    I would refer the hon. Member to the reply given on the same subject on 12th February to the hon. Member for West Fife (Mr. Gallacher).

    Does the hon. and gallant Member say that it is his intention not to give the House some form of explanation of the Order other than the answer to a question by the hon. Member for West Fife (Mr. Gallacher)?

    But is the Minister aware that the Order is not so easily explained? The language used by himself and his officials is not always readily understood, and will he take steps to see that this House and the country are better acquainted with the provisions of the Order?

    I think the hon.-Member will agree that it would be a big order to start explaining Government Orders which were not easily understandable in answer to supplementary questions.

    I am not asking the Minister to answer a supplementary question, but will he take the opportunity to explain it to Parliament on some suitable occasion?

    I will certainly consider the hon. Member's suggestion for explaining anything which is not clear to the hon. Member.

    Royal Air Force

    Aeroplanes (Wireless Equipment)

    71.

    asked the Under-Secretary of State for Air whether the Royal Air Force machine that landed in the sea near Havre was equipped with wireless; whether this; machine was in communication with any wireless station; and, if so, why this machine was not directed by wireless to some English aerodrome free from fog?

    The aircraft was in communication throughout by wireless with Andover wireless station. Bearings were given to the pilot and he was instructed to land at Northolt, as his own aerodrome was obscured by low clouds.

    Does not my right hon. Friend think that the Air Ministry ought to have made quite certain that the weather conditions were suitable before allowing these exercises on that night?

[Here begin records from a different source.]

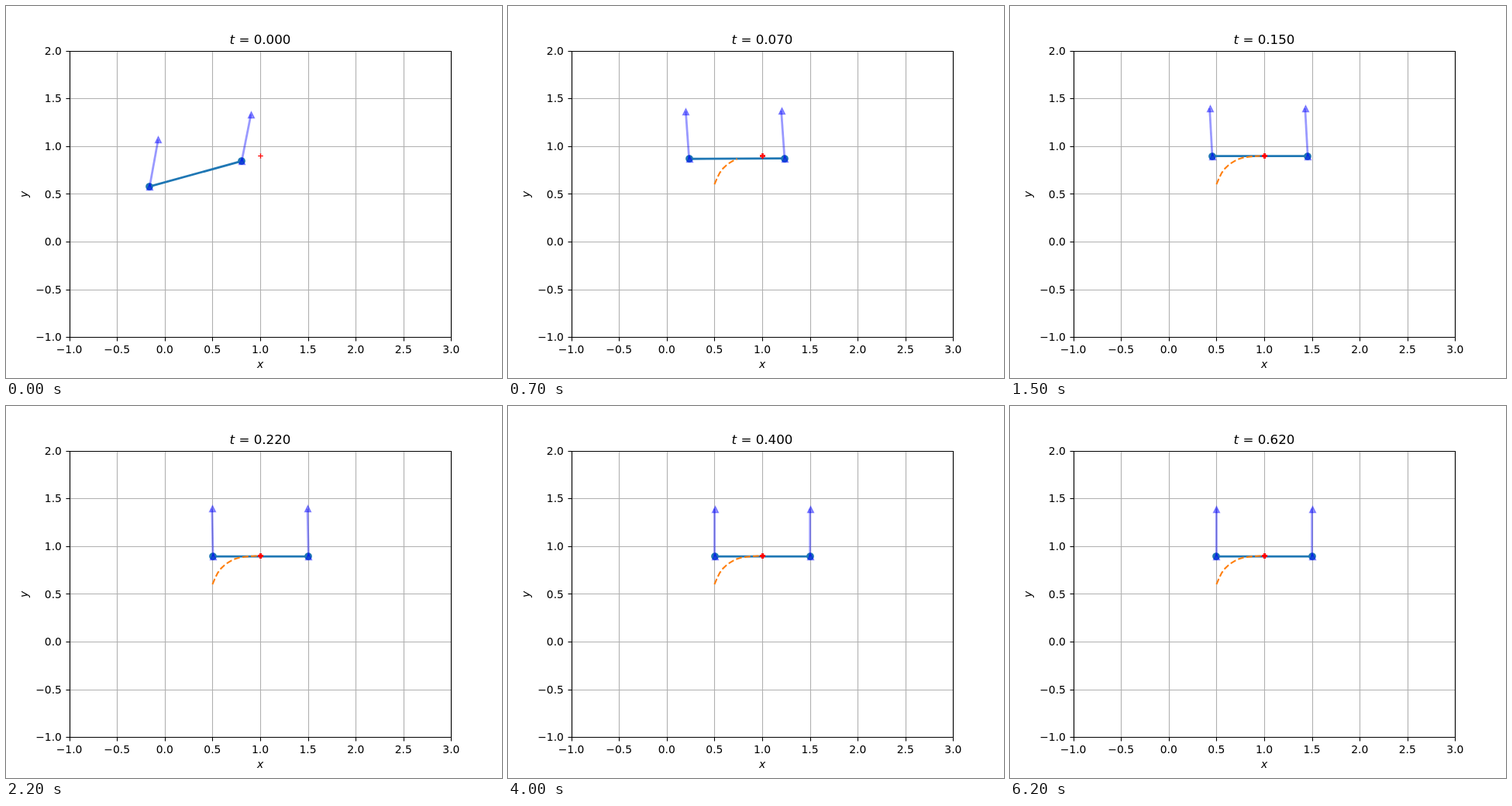
Write an HTML page that moves like this. It is 640 px wide and 480 px high and loops after 6.3 s.

```html
<!DOCTYPE html>
<html lang="en">
<head>
<meta charset="utf-8">
<title>Planar body tracking</title>
<style>
  html, body { margin: 0; width: 100%; height: 100%; overflow: hidden; background: #fff; }
  svg { display: block; width: 640px; height: 480px; }
  text { font-family: "DejaVu Sans", sans-serif; font-size: 13.89px; }
  .it { font-style: italic; }
  #title { font-size: 16.67px; }
  path, polyline { fill: none; }
  .grid { stroke: #b0b0b0; stroke-width: 1.11; }
  .axis { stroke: #000; stroke-width: 1.11; }
  .body { stroke: #1f77b4; stroke-width: 2.78; }
  .hub { fill: #1f77b4; stroke: #1f77b4; stroke-width: 1.39; }
  .trail { stroke: #ff7f0e; stroke-width: 2.08; stroke-dasharray: 7.71 3.33; }
  .thrust { stroke: #00f; stroke-opacity: .4; stroke-width: 2.78; }
  .tri { fill: #00f; fill-opacity: .4; stroke: #00f; stroke-opacity: .4; stroke-width: 1.39; }
  .goal { stroke: #f00; }
</style>
</head>
<body>
<svg viewBox="0 0 640 480">
  <g id="grid"></g>
  <path id="bar" class="body"/>
  <g id="hubs"></g>
  <polyline id="trail" class="trail"/>
  <g id="arrows"></g>
  <path id="halo" class="goal" stroke-width="3" d="M325 193.5h7M328.5 190v7"/>
  <path class="goal" stroke-width="1" d="M325.5 193.5h6M328.5 190.5v6"/>
  <g id="frame"></g>
  <text id="title" x="328" y="49" text-anchor="middle"><tspan class="it">t</tspan> = <tspan id="clock">0.000</tspan></text>
  <text class="it" x="328" y="467" text-anchor="middle">x</text>
  <text class="it" transform="translate(28 243) rotate(-90)" text-anchor="middle">y</text>
</svg>
<script>
const STEP = 100, STEPS = 63, UNIT = 123.2;
const $ = id => document.getElementById(id);
const px = x => 204.8 + UNIT * x;
const py = y => 304 - UNIT * y;
const snap = v => Math.floor(v + 0.5);

function add(parent, tag, attrs, text) {
  const el = document.createElementNS("http://www.w3.org/2000/svg", tag);
  for (const k in attrs) el.setAttribute(k, attrs[k]);
  if (text) el.textContent = text;
  return $(parent).appendChild(el);
}

// Axes, grid and tick labels
const label = v => v.toFixed(1).replace("-", "\u2212");
for (let x = -1; x <= 3; x += 0.5) {
  const p = snap(px(x)) + 0.5;
  add("grid", "path", { class: "grid", d: `M${p} 58V427` });
  add("frame", "path", { class: "axis", d: `M${p} 427.5v5` });
  add("frame", "text", { x: px(x), y: 448, "text-anchor": "middle" }, label(x));
}
for (let y = -1; y <= 2; y += 0.5) {
  const p = snap(py(y)) + 0.5;
  add("grid", "path", { class: "grid", d: `M82 ${p}H574` });
  add("frame", "path", { class: "axis", d: `M82.5 ${p}h-5` });
  add("frame", "text", { x: 71.9, y: py(y) + 5.2, "text-anchor": "end" }, label(y));
}
add("frame", "path", { class: "axis", d: "M82.5 58.5H574.5V427.5H82.5z" });

const TRI = "M.5-3.5L-3.5 4.5H4.5z";
const sides = [-1, 1].map(sign => ({
  sign,
  hub: add("hubs", "circle", { class: "hub", r: 4.17 }),
  shaft: add("arrows", "path", { class: "thrust" }),
  base: add("arrows", "path", { class: "tri", d: TRI }),
  tip: add("arrows", "path", { class: "tri", d: TRI })
}));

// Smooth curve through [time, value] keys
function curve(keys) {
  const slope = i => {
    const a = keys[Math.max(i - 1, 0)], b = keys[Math.min(i + 1, keys.length - 1)];
    return (b[1] - a[1]) / (b[0] - a[0]);
  };
  return t => {
    let i = 0;
    while (i < keys.length - 2 && t > keys[i + 1][0]) i++;
    const [t0, v0] = keys[i], [t1, v1] = keys[i + 1];
    const h = t1 - t0, u = Math.min((t - t0) / h, 1), w = 1 - u;
    return w * w * ((1 + 2 * u) * v0 + u * h * slope(i)) +
           u * u * ((1 + 2 * w) * v1 - w * h * slope(i + 1));
  };
}

const pathX = curve([[0, .5], [.02, .555], [.04, .625], [.07, .738], [.1, .85], [.14, .946],
  [.15, .956], [.18, .987], [.21, 1.003], [.25, 1.008], [.3, 1.0045], [.4, 1.001], [.5, 1], [.63, 1]]);
const pathY = curve([[0, .6], [.02, .72], [.04, .8], [.07, .867], [.1, .889], [.14, .8963],
  [.18, .895], [.22, .8922], [.3, .8915], [.63, .8915]]);
const tilt = curve([[0, .188], [.03, 0], [.07, -.07], [.11, -.073], [.15, -.055],
  [.22, -.02], [.3, -.003], [.4, 0], [.63, 0]]);

function place(el, x, y) {
  el.setAttribute("transform", `translate(${snap(x)} ${snap(y)})`);
}

function draw(n) {
  const t = n / 100, lag = Math.exp(-t / 0.018);
  const x = pathX(t) - 0.176 * lag, y = pathY(t) + 0.11 * lag, turn = 0.269 * lag;
  const ends = sides.map(s => {
    const ex = px(x + s.sign * Math.cos(turn) / 2);
    const ey = py(y + s.sign * Math.sin(turn) / 2);
    const a = tilt(t) + s.sign * 0.008 * lag;
    const tx = ex + UNIT / 2 * Math.sin(a), ty = ey - UNIT / 2 * Math.cos(a);
    place(s.hub, ex, ey);
    place(s.base, ex, ey);
    place(s.tip, tx, ty);
    s.shaft.setAttribute("d", `M${ex} ${ey}L${tx} ${ty}`);
    return `${ex} ${ey}`;
  });
  $("bar").setAttribute("d", `M${ends.join("L")}`);

  const pts = [];
  for (let k = 0; k <= n; k++) pts.push(`${px(pathX(k / 100))},${py(pathY(k / 100))}`);
  $("trail").setAttribute("points", n ? pts.join(" ") : "");

  // The goal is overdrawn at each step, so its soft edge grows solid
  $("halo").setAttribute("opacity", 1 - 0.805 ** (n + 1));
  $("clock").textContent = t.toFixed(3);
}

let start, last = -1;
function tick(now) {
  start ??= now;
  const n = Math.floor((now - start) / STEP) % STEPS;
  if (n !== last) draw(last = n);
  requestAnimationFrame(tick);
}
draw(0);
requestAnimationFrame(tick);
</script>
</body>
</html>
```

    One of the reasons for these exercises was to train pilots in flying under cloud conditions.